finetune – Faszia+Posturework
FACE-FACIALmethod –   integrative FascialMethod     safe your date    via BockelmannV(at)i-tp.de
   (span. Version please scroll down)
To place an insight und well understanding to the subtle charm of the fascial-work,  the  following introduction about Fascia (pl. fasciae, adj. fascial; Latin „band“) will help:                                                                                                                                                                                                                      A band (sheet) of the connective tissue (primarily collagen) beneath the skin attaches, stabilizes, encloses, and separates muscles and other internal organs.
Fascia is classified by layer, as superficial fascia, deep fascia, furtherhin visceral or parietal fascia, or by its function and anatomical location.
Like ligaments, tendons and aponeuroses, fascia is made up of fibrous connective tissue containing closely packed bundles of collagen fibers oriented in a wavy pattern parallel to the direction of pull.
Consequently flexible and able to resist great unidirectional tension forces until the wavy pattern of fibers has been straightened out by the pulling force is fascia well known as collagen fibers wich is produced by fibrolasts located within.
!!Fasciae are similar to ligaments and tendons as they have collagen called their major component.

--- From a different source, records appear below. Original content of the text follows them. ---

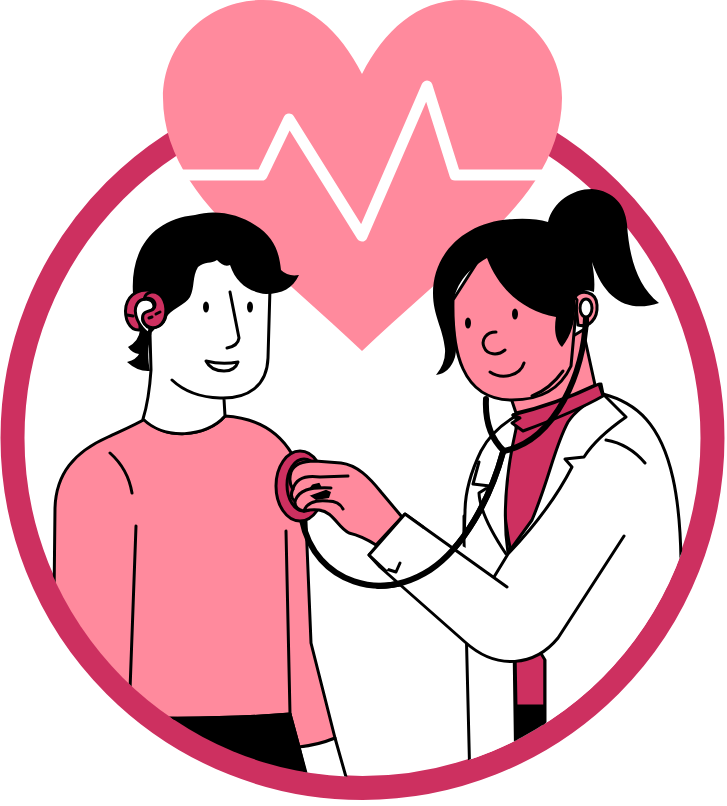
<!DOCTYPE html>
<html lang="en">
<head>
<meta charset="utf-8">
<title>Heart check-up</title>
<style>
:root { --rose: #ff8a9d; --crimson: #cd3060; --ink: #000; --paper: #fff; }
html, body { margin: 0; background: var(--paper); overflow: hidden; }
svg { display: block; width: 727px; height: 806px; }
.rose { fill: var(--rose); }
.crimson { fill: var(--crimson); }
.ink { fill: var(--ink); }
.paper { fill: var(--paper); }
.line { fill: none; }
.outlined { stroke: var(--ink); stroke-width: 3; stroke-linecap: round; stroke-linejoin: round; }
.ring { fill: var(--paper); stroke: var(--crimson); stroke-width: 24; }
.pulse { fill: none; stroke: var(--paper); stroke-width: 11; stroke-linecap: round; stroke-linejoin: round; }
.tube { fill: none; stroke: var(--ink); stroke-width: 6; stroke-linecap: round; stroke-linejoin: round; }
</style>
</head>
<body>
<svg viewBox="0 0 727 806" role="img" aria-label="A doctor listens to a patient's heart with a stethoscope, below a large heart with a pulse line">
  <defs>
    <clipPath id="inside-ring"><circle cx="362.5" cy="438" r="339"/></clipPath>
  </defs>

  <circle class="ring" cx="362.5" cy="438" r="350"/>

  <g id="heart">
    <path class="rose" d="M362 74C340 31 308 0 263 0C207 0 163 43 163 98C163 127 173 155 190 181C221 229 281 275 362 351C443 275 504 229 535 181C552 155 562 127 562 98C562 43 518 0 462 0C417 0 384 31 362 74Z"/>
    <path class="pulse" d="M180 175H262L289 119L362 236L427 86L455 175H547"/>
  </g>

  <g id="patient-body" class="outlined" clip-path="url(#inside-ring)">
    <path class="paper" d="M299 747L335 738L348 784L308 784Z"/>
    <path class="rose" d="M54 600L55 508C56 474 74 452 108 437C123 430 135 425 145 419C164 440 206 438 225 416C258 418 279 432 292 454C301 470 305 497 306 522L311 643L335 738Q318 745 299 747L290 714Q235 719 150 718L20 718Z"/>
    <path class="ink" d="M150 718Q235 719 290 714L309 784H150Z"/>
    <path class="line" d="M110 453Q128 469 132 493M136 526L130 690M286 531L290 714"/>
  </g>

  <g id="patient-head" class="outlined">
    <path class="paper" stroke="none" d="M150 330L150 370Q149 400 143 419C164 440 206 438 225 416L224 398C253 399 267 384 268 362L270 280L200 240Z"/>
    <path class="line" d="M150 334L151 370Q149 400 143 419C164 440 206 438 225 416L224 399M270 288L268 358C267 386 248 399 220 398Q190 397 172 380"/>
    <path class="ink" stroke="none" d="M133 294C130 248 154 219 195 215C215 209 239 214 255 225C274 237 279 251 281 270Q288 277 299 275C293 288 282 294 266 294C249 292 236 283 230 265C225 267 221 264 217 260C211 264 205 261 198 267C192 277 195 287 190 297C185 305 175 307 168 315L152 332C148 343 147 356 150 371Q138 372 127 362Q137 359 139 354Q132 353 128 347Q139 341 140 330L132 314Z"/>
    <ellipse class="ink" stroke="none" cx="206" cy="307" rx="3" ry="5.5"/>
    <ellipse class="ink" stroke="none" cx="250" cy="307" rx="3" ry="5.5"/>
    <path class="line" d="M230 292L239 338Q238 346 227 348"/>
    <path class="paper" d="M206 361Q222 365 238 362Q235 371 224 371Q211 371 206 361Z"/>
  </g>

  <g id="hearing-aid" class="outlined">
    <path class="crimson" d="M140 330C129 331 124 318 126 306C129 293 141 288 154 291C165 294 169 308 165 319C161 329 146 331 140 323Z"/>
    <path class="paper" d="M149 334C139 327 132 313 137 304C141 297 153 298 154 306C154 313 146 310 143 316C141 321 146 327 150 328Z"/>
    <path class="crimson" d="M143 315C145 309 155 313 155 305C155 299 149 297 144 299C146 291 156 289 162 297C168 306 167 321 159 326C150 331 141 324 143 315Z"/>
    <path class="line" d="M127 315L133 316M149 318L152 317M156 314L160 312"/>
  </g>

  <g id="doctor-body" class="outlined" clip-path="url(#inside-ring)">
    <path class="paper" stroke="none" d="M516 415L496 430Q474 452 466 500L465 540L470 784H517L545 784H680L682 560C680 500 672 450 648 420Q629 401 602 394Z"/>
    <path class="crimson" d="M513 415L601 384L603 394Q580 407 572 460L512 556Q494 480 516 429Z"/>
    <path class="crimson" d="M515 650H545V707H516Z"/>
    <path class="ink" d="M516 706H544V784H516Z"/>
    <path class="paper" d="M603 394Q578 407 568 422C554 448 550 477 532 520L508 553L494 577L545 660V784H690L681 560C680 500 672 448 646 419Q630 401 603 394Z"/>
    <path class="paper" d="M516 416Q492 430 481 451Q465 484 465 512L464 540L470 784H516L514 642L508 553Q500 500 516 429Z"/>
    <path class="paper" stroke="none" d="M460 545L500 565L508 553L560 560L590 640L510 658L466 640Z"/>
    <path class="line" d="M464 516V536M479 462L473 484L490 486L479 493Q480 515 506 554M603 394L626 417Q596 438 584 457L565 459L572 467Q550 510 508 554L494 577M606 440Q629 444 645 463"/>
  </g>

  <g id="doctor-neck" class="outlined">
    <path class="rose" d="M511 398L516 413Q555 404 595 385L583 330L550 350Z"/>
    <path class="crimson" d="M513 415Q555 405 599 384L603 396Q575 412 523 431L512 423L520 418Z"/>
  </g>

  <g id="doctor-head" class="outlined">
    <path class="rose" d="M575 297C581 289 596 291 597 305C598 319 589 328 578 325Z"/>
    <path class="rose" d="M453 300C452 350 461 400 512 400C540 400 560 390 571 366L577 300L545 260L485 250Z"/>
    <path class="ink" stroke="none" d="M433 293C433 252 467 220 515 219Q534 218 548 222C553 202 572 189 592 189C614 191 625 205 627 224C629 256 637 286 659 303C629 313 605 301 592 262C594 273 595 283 594 292C586 288 577 292 575 299C576 317 573 333 562 347C555 340 554 329 556 317C524 311 499 290 487 258C466 270 454 287 453 307C454 328 458 345 455 357Q450 373 436 375Q446 363 445 349C443 328 433 316 433 293Z"/>
    <ellipse class="ink" stroke="none" cx="468" cy="323" rx="3" ry="5.5"/>
    <ellipse class="ink" stroke="none" cx="515" cy="314" rx="3" ry="5.5"/>
    <path class="line" d="M496 332C486 332 481 340 484 347C487 355 498 356 505 350M490 372C502 380 520 376 524 363"/>
    <path class="line" d="M563 371Q550 389 532 396"/>
  </g>

  <g id="stethoscope">
    <path class="tube" d="M586 318C584 372 556 440 504 451C490 438 485 420 486 399M503 452C490 500 463 548 430 570C385 602 315 585 302 520"/>
    <ellipse class="paper outlined" cx="586" cy="308" rx="6" ry="9"/>
    <path class="tube" d="M586 319V325"/>
    <ellipse class="crimson outlined" cx="300" cy="486" rx="24" ry="35"/>
    <ellipse class="crimson outlined" cx="304" cy="485" rx="17" ry="26"/>
  </g>

  <g id="doctor-arm" class="outlined">
    <path class="rose" d="M402 517L381 492C369 477 357 465 341 463L315 461C302 461 294 464 291 472C289 479 290 485 293 489Q289 497 295 501Q294 509 304 511Q312 509 319 510C334 512 337 527 349 533Q362 536 376 545Z"/>
    <path class="ink" stroke="none" d="M317 478L322 488L331 492L329 498L316 500L306 493Z"/>
    <path class="rose" d="M293 489C296 478 306 475 320 477L348 476M295 501C299 490 309 487 331 488"/>
    <path class="line" d="M304 511Q308 499 328 501Q339 501 343 509"/>
    <path class="paper" stroke="none" d="M405 514L369 555L380 567L465 642C497 671 535 666 558 638L624 536L545 520L507 586Z"/>
    <path class="line" d="M507 587L405 514L369 555L380 567L465 642C497 671 535 666 558 638L624 536M380 567L396 572L400 563"/>
    <path class="paper" d="M405 514L369 555L386 571L423 527Z" stroke="none"/>
    <path class="line" d="M423 527L405 514L369 555L386 571"/>
  </g>

  <g id="tube-over-sleeve" clip-path="url(#inside-ring)">
    <path class="tube" d="M503 452C490 500 463 548 430 570Q405 586 378 586"/>
  </g>
</svg>
</body>
</html>
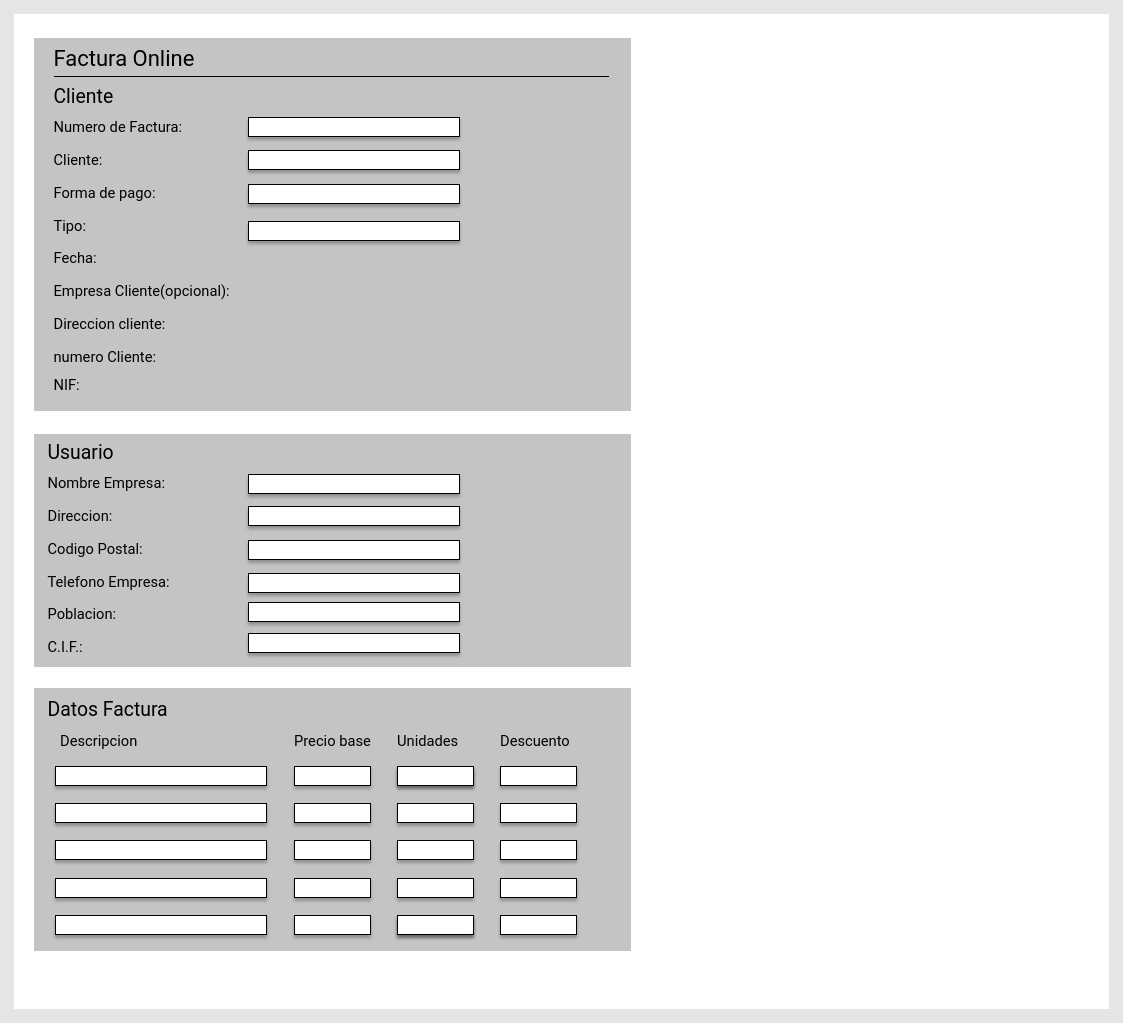
<!DOCTYPE html>
<html lang="es">
<head>
<meta charset="utf-8">
<title>Factura Online</title>
<style>
:root {
  --backdrop: #e5e5e5;
  --sheet: #ffffff;
  --panel: #c4c4c4;
  --ink: #000000;
  --shadow: rgba(0, 0, 0, 0.27);
}
* { box-sizing: border-box; margin: 0; padding: 0; }
body {
  width: 1123px;
  height: 1023px;
  padding: 14px;
  overflow: hidden;
  background: var(--backdrop);
  color: var(--ink);
  font: 400 14.7px/20px Roboto, sans-serif;
  white-space: nowrap;
}
.sheet {
  width: 1094.5px;
  height: 994.5px;
  padding: 24px 0 0 19.5px;
  background: var(--sheet);
}
.panel { width: 597.5px; background: var(--panel); }
.client { height: 372.5px; padding: 4px 22px 0 20px; margin-bottom: 23.5px; }
.user { height: 233px; padding-left: 14px; margin-bottom: 21px; }
.items { height: 263px; padding: 2.5px 0 0 14px; }
h1 {
  height: 35px;
  border-bottom: 1px solid var(--ink);
  font-size: 22px;
  line-height: 34px;
  font-weight: 400;
}
h2 {
  height: 33px;
  padding-top: 5px;
  font-size: 19.4px;
  line-height: 28px;
  font-weight: 400;
}
.client h2 { height: 34px; padding-top: 6px; }
.row {
  display: grid;
  grid-template-columns: 194.5px 212px;
  align-items: center;
  height: 32.75px;
}
.user .row { grid-template-columns: 200.5px 212px; }
.row.short { height: 23px; }
.field {
  display: block;
  height: 20px;
  border: 1px solid var(--ink);
  background: var(--sheet);
  box-shadow: 0 3px 3px var(--shadow);
}
.row .field { position: relative; top: var(--shift, 0); }
.field.deep { box-shadow: 0 3px 3px var(--shadow), 0 3px 3px var(--shadow); }
.columns, .lines {
  display: grid;
  grid-template-columns: 212px 77px 77px 77px;
  padding-left: 7.5px;
}
.columns { column-gap: 27px; height: 35.5px; align-items: center; }
.columns, .lines { column-gap: 26px; grid-template-columns: 213px 77px 77px 77px; }
.columns span:first-child { padding-left: 5px; }
.lines { row-gap: 17.4px; padding-top: 6.5px; }
.lines .field:nth-child(4n + 1) { width: 212px; }
</style>
</head>
<body>
<main class="sheet">
  <section class="panel client">
    <h1>Factura Online</h1>
    <h2>Cliente</h2>
    <div class="row"><span>Numero de Factura:</span><span class="field"></span></div>
    <div class="row"><span>Cliente:</span><span class="field"></span></div>
    <div class="row"><span>Forma de pago:</span><span class="field" style="--shift: 1px"></span></div>
    <div class="row"><span>Tipo:</span><span class="field" style="--shift: 5px"></span></div>
    <div class="row"><span>Fecha:</span></div>
    <div class="row"><span>Empresa Cliente(opcional):</span></div>
    <div class="row"><span>Direccion cliente:</span></div>
    <div class="row"><span>numero Cliente:</span></div>
    <div class="row short"><span>NIF:</span></div>
  </section>

  <section class="panel user">
    <h2>Usuario</h2>
    <div class="row"><span>Nombre Empresa:</span><span class="field" style="--shift: 1px"></span></div>
    <div class="row"><span>Direccion:</span><span class="field"></span></div>
    <div class="row"><span>Codigo Postal:</span><span class="field" style="--shift: 1px"></span></div>
    <div class="row"><span>Telefono Empresa:</span><span class="field" style="--shift: 1px"></span></div>
    <div class="row"><span>Poblacion:</span><span class="field" style="--shift: -2px"></span></div>
    <div class="row"><span>C.I.F.:</span><span class="field" style="--shift: -4px"></span></div>
  </section>

  <section class="panel items">
    <h2>Datos Factura</h2>
    <div class="columns">
      <span>Descripcion</span><span>Precio base</span><span>Unidades</span><span>Descuento</span>
    </div>
    <div class="lines">
      <span class="field"></span><span class="field"></span><span class="field deep"></span><span class="field"></span>
      <span class="field"></span><span class="field"></span><span class="field"></span><span class="field"></span>
      <span class="field"></span><span class="field"></span><span class="field"></span><span class="field"></span>
      <span class="field"></span><span class="field"></span><span class="field"></span><span class="field"></span>
      <span class="field"></span><span class="field"></span><span class="field deep"></span><span class="field"></span>
    </div>
  </section>
</main>
</body>
</html>
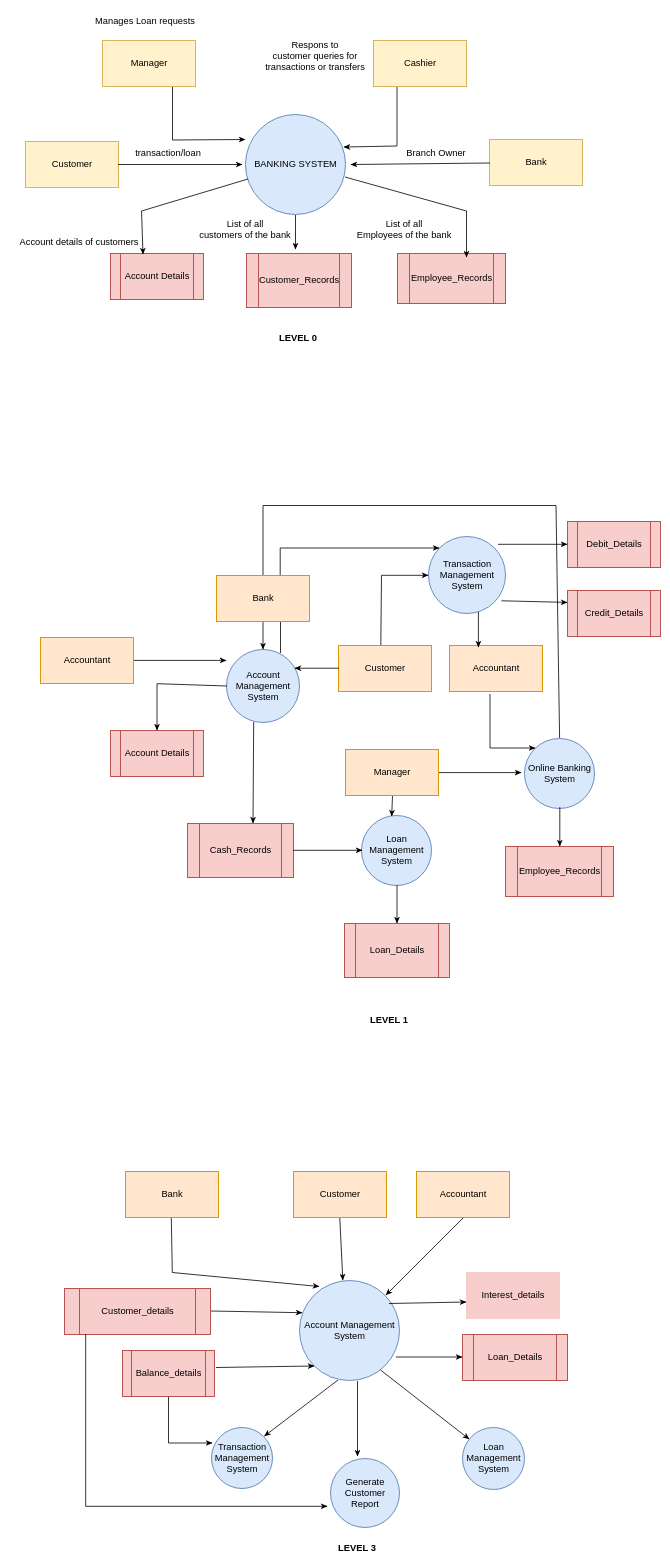
<!DOCTYPE html>
<html lang="en">
<head>
<meta charset="utf-8">
<title>Banking system data flow diagram</title>
<style>
:root {
  --ink: #000;
  --yellow: #fff2cc; --yellow-line: #d6b656;
  --orange: #ffe6cc; --orange-line: #d79b00;
  --blue: #dae8fc; --blue-line: #6c8ebf;
  --red: #f8cecc; --red-line: #b85450;
}
* { box-sizing: border-box; margin: 0; }
body { width: 670px; height: 1568px; overflow: hidden; background: #fff; }
.diagram {
  position: relative; width: 670px; height: 1568px; overflow: hidden;
  font: 9.3px/11px "Liberation Sans", Arial, sans-serif; color: var(--ink);
}
.node, .label, .level {
  position: absolute; left: var(--x); top: var(--y);
  display: flex; align-items: center; justify-content: center;
  text-align: center; white-space: nowrap;
}
.node { width: var(--w, 94px); height: var(--h, 47px); border: 1px solid; }
.entity { background: var(--yellow); border-color: var(--yellow-line); }
.actor { background: var(--orange); border-color: var(--orange-line); }
.process { height: var(--w); border-radius: 50%; background: var(--blue); border-color: var(--blue-line); }
.store { background: var(--red); border-color: var(--red-line); }
.store::before {
  content: ""; position: absolute; top: 0; bottom: 0;
  left: var(--bar, 9px); right: var(--bar, 9px);
  border: solid var(--red-line); border-width: 0 1px;
}
.plain { background: var(--red); border-color: var(--red); }
.label, .level { transform: translate(-50%, -50%); }
.level { font-weight: bold; font-size: 9.4px; }
.flows { position: absolute; left: 0; top: 0; }
.flows path { fill: none; stroke: var(--ink); stroke-width: .8; }
.flows .flow { marker-end: url(#arrow); }
.flows marker path { fill: var(--ink); stroke: none; }
</style>
</head>
<body>
<main class="diagram">

  <section aria-label="Level 0">
    <p class="label" style="--x:145px;--y:21px">Manages Loan requests</p>
    <p class="label" style="--x:315px;--y:56px">Respons to<br>customer queries for<br>transactions or transfers</p>
    <p class="label" style="--x:168px;--y:153px">transaction/loan</p>
    <p class="label" style="--x:436px;--y:153px">Branch Owner</p>
    <p class="label" style="--x:79px;--y:242px">Account details of customers</p>
    <p class="label" style="--x:245px;--y:230px"><span>List of all<br>customers of the bank</span></p>
    <p class="label" style="--x:404px;--y:230px"><span>List of all<br>Employees of the bank</span></p>
    <div class="node entity" style="--x:102px;--y:40px">Manager</div>
    <div class="node entity" style="--x:373px;--y:40px">Cashier</div>
    <div class="node entity" style="--x:25px;--y:141px">Customer</div>
    <div class="node entity" style="--x:489px;--y:139px">Bank</div>
    <div class="node process" style="--x:245px;--y:114px;--w:101px">BANKING SYSTEM</div>
    <div class="node store" style="--x:110px;--y:253px">Account Details</div>
    <div class="node store" style="--x:246px;--y:253px;--w:106px;--h:55px;--bar:11px">Customer_Records</div>
    <div class="node store" style="--x:397px;--y:253px;--w:109px;--h:51px;--bar:11px">Employee_Records</div>
    <h2 class="level" style="--x:298px;--y:337px">LEVEL 0</h2>
  </section>

  <section aria-label="Level 1">
    <div class="node actor" style="--x:216px;--y:575px">Bank</div>
    <div class="node actor" style="--x:40px;--y:637px">Accountant</div>
    <div class="node actor" style="--x:338px;--y:645px">Customer</div>
    <div class="node actor" style="--x:449px;--y:645px">Accountant</div>
    <div class="node actor" style="--x:345px;--y:749px">Manager</div>
    <div class="node process" style="--x:226px;--y:649px;--w:74px">Account<br>Management<br>System</div>
    <div class="node process" style="--x:428px;--y:536px;--w:78px">Transaction<br>Management<br>System</div>
    <div class="node process" style="--x:524px;--y:738px;--w:71px">Online Banking<br>System</div>
    <div class="node process" style="--x:361px;--y:815px;--w:71px">Loan<br>Management<br>System</div>
    <div class="node store" style="--x:567px;--y:521px">Debit_Details</div>
    <div class="node store" style="--x:567px;--y:590px">Credit_Details</div>
    <div class="node store" style="--x:110px;--y:730px">Account Details</div>
    <div class="node store" style="--x:187px;--y:823px;--w:107px;--h:55px;--bar:11px">Cash_Records</div>
    <div class="node store" style="--x:505px;--y:846px;--w:109px;--h:51px;--bar:11px">Employee_Records</div>
    <div class="node store" style="--x:344px;--y:923px;--w:106px;--h:55px;--bar:10px">Loan_Details</div>
    <h2 class="level" style="--x:389px;--y:1019px">LEVEL 1</h2>
  </section>

  <section aria-label="Level 3">
    <div class="node actor" style="--x:125px;--y:1171px">Bank</div>
    <div class="node actor" style="--x:293px;--y:1171px">Customer</div>
    <div class="node actor" style="--x:416px;--y:1171px">Accountant</div>
    <div class="node process" style="--x:299px;--y:1280px;--w:101px">Account Management<br>System</div>
    <div class="node process" style="--x:211px;--y:1427px;--w:62px">Transaction<br>Management<br>System</div>
    <div class="node process" style="--x:330px;--y:1458px;--w:70px">Generate<br>Customer<br>Report</div>
    <div class="node process" style="--x:462px;--y:1427px;--w:63px">Loan<br>Management<br>System</div>
    <div class="node store" style="--x:64px;--y:1288px;--w:147px;--bar:14px">Customer_details</div>
    <div class="node store" style="--x:122px;--y:1350px;--w:93px;--bar:8px">Balance_details</div>
    <div class="node plain" style="--x:466px;--y:1272px">Interest_details</div>
    <div class="node store" style="--x:462px;--y:1334px;--w:106px;--bar:10px">Loan_Details</div>
    <h2 class="level" style="--x:357px;--y:1547px">LEVEL 3</h2>
  </section>

  <svg class="flows" width="670" height="1568" viewBox="0 0 670 1568" aria-hidden="true">
    <defs>
      <marker id="arrow" markerUnits="userSpaceOnUse" markerWidth="7" markerHeight="6" refX="6.5" refY="3" orient="auto">
        <path d="M0 0L7 3L0 6L2 3Z"/>
      </marker>
    </defs>
    <g id="level-0-flows">
      <path class="flow" d="M172.5 87V140L245 139.5"/>
      <path class="flow" d="M397 87V146L344 147"/>
      <path class="flow" d="M118 164.5H242"/>
      <path class="flow" d="M490 163L351 164.5"/>
      <path class="flow" d="M248 179L141.5 211L143 254"/>
      <path class="flow" d="M295.5 215V249"/>
      <path class="flow" d="M345 177L466.5 211V257"/>
    </g>
    <g id="level-1-flows">
      <path d="M559.6 738L556 505.5H263V575"/>
      <path class="flow" d="M263 622V649"/>
      <path d="M280.5 653V622"/>
      <path class="flow" d="M280.2 575V548H439"/>
      <path class="flow" d="M380.8 645L381.5 575.3H428"/>
      <path class="flow" d="M498 544.3H567"/>
      <path class="flow" d="M501.5 600.8L567 602.4"/>
      <path class="flow" d="M478.4 612V647"/>
      <path class="flow" d="M490 694V748H535"/>
      <path class="flow" d="M134 660.4H226"/>
      <path class="flow" d="M339 668.2H295"/>
      <path class="flow" d="M227 686L157 683.7V730"/>
      <path class="flow" d="M253.7 722L253 823"/>
      <path class="flow" d="M439 772.6H521"/>
      <path class="flow" d="M392.5 796L391.7 816"/>
      <path class="flow" d="M293 850.3H362"/>
      <path class="flow" d="M397 885V923"/>
      <path class="flow" d="M559.8 807V846"/>
    </g>
    <g id="level-3-flows">
      <path class="flow" d="M171.3 1218L172.3 1272.5L319 1286.5"/>
      <path class="flow" d="M339.8 1218L342.8 1280"/>
      <path class="flow" d="M463 1218L386 1295"/>
      <path class="flow" d="M211 1311L302 1312.7"/>
      <path class="flow" d="M216 1367.5L314 1366"/>
      <path class="flow" d="M389 1303.5L466 1302"/>
      <path class="flow" d="M396 1357H462"/>
      <path class="flow" d="M168.5 1397V1443H212"/>
      <path class="flow" d="M338 1380L264.5 1436"/>
      <path class="flow" d="M357.5 1381V1456"/>
      <path class="flow" d="M380.5 1370L469 1439"/>
      <path class="flow" d="M85.7 1334V1506.3H327"/>
    </g>
  </svg>
</main>
</body>
</html>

They differ in their location and function: ligaments join one bone to another bone, tendons join muscle to bone, and fasciae surround muscles or other structures!! (Because of the different types, women are dispositioned to Cellulitis) 
Some Fascinating Facts
Fascia is net-like, tear-resistant & elastic connective tissue,
which gives us our shape like a neoprene suit.
In particular, it has no beginning and no end.
Fascia is almost everywhere in the body and connects its
components with each other.
Some Signals
Restrictions in the fascial system
can contribute to pain and diminished function.
These restrictions may be due to postural disorders, injuries,
surgery, inflammation, abnormal pressure and tension.

 

MTF – Mainly Working with the SuperficialFascia                                                                                                                                                                    
Superficial fascia is the lowermost layer of the skin in nearly all of the regions of the body. It consists mainly of loose aerolar and fatty adipose connevtive tissue and is the layer that primarily determines the shape of a body.It serves as a storage medium of fat and water; as a passageway for lymph, blood vessels and nerve & as a protective padding to cushion and insulate. Due to its viscoelastic properties, superficial fascia can stretch to accommodate the deposition of adipose that accompanies both ordinary and prenatal weight gain. After pregnancy and weight loss, the superficial fascia !slowly! reverts to its original level of tension. More than just biomechanique: Fascial tissues, particularly those with tendinous or aponeurotic properties, are also able to store and release kinetic energy!!!
3d-Methode: I merge educations and experiences in my work from psychosomatic-, somatic- and physical-approaches of therapeutic and bioenergetic Work, Fascial-Methode & Training, Dance/Dancepedagogy, Bodywork, Reiki & HealingTouch, holistic approaches, asiatic Trainingconcepts
AttentionSeeker PAIN?  6 typical fascial dysfunctions are: triggerbands/triggerpoints, folding distorsions, rolling circle (continuum), cylinder distorsions, tectonic fixes
FASCIAL TRAINING (in 4 Princips)                                                                                                                                                                                                 1. Rebound Elasticity – Catapult-Mechanism
2. Fascial Stretch –  Stretches for long Musclestrings
3. Fascial and Body Release – full relaxing Exercises
4. Propriozeptives Refinement – sensual Moves

 

 
ask for more Information:  BockelmannV(at)i-tp.de

 

 

O qué es la Fascia?
Como el nombre indica, la liberación miofascial implica el estiramiento de la fascia. Por definición, la fascia es una hoja de tejido conjuntivo fibroso que envuelve el organismo debajo de la piel, incluye músculos y grupos de músculos, y separa estratos musculares o grupos musculares. La fascia también forma vainas para los nervios y los vasos, envuelve glándulas y órganos diversos, y se vuelve especializada alrededor de articulaciones donde forma o fortalece ligamentos.
Para que os hagáis una idea de que sería la Fascia imaginaros una naranja a la que vaciaríamos completamente la pulpa dejando sólo la estructura que forma los gajos, además los gajos se forman a su vez de pequeños trozos de pulpa envueltos en dicha estructura pero aún más fina. Así es la Fascia.
Las restricciones dentro del sistema fascial pueden contribuir al dolor y la disminución en la función. Estas restricciones pueden deberse a los desequilibrios posturales, la lesión, la cirugía, la inflamación, la presión y tensión anormal.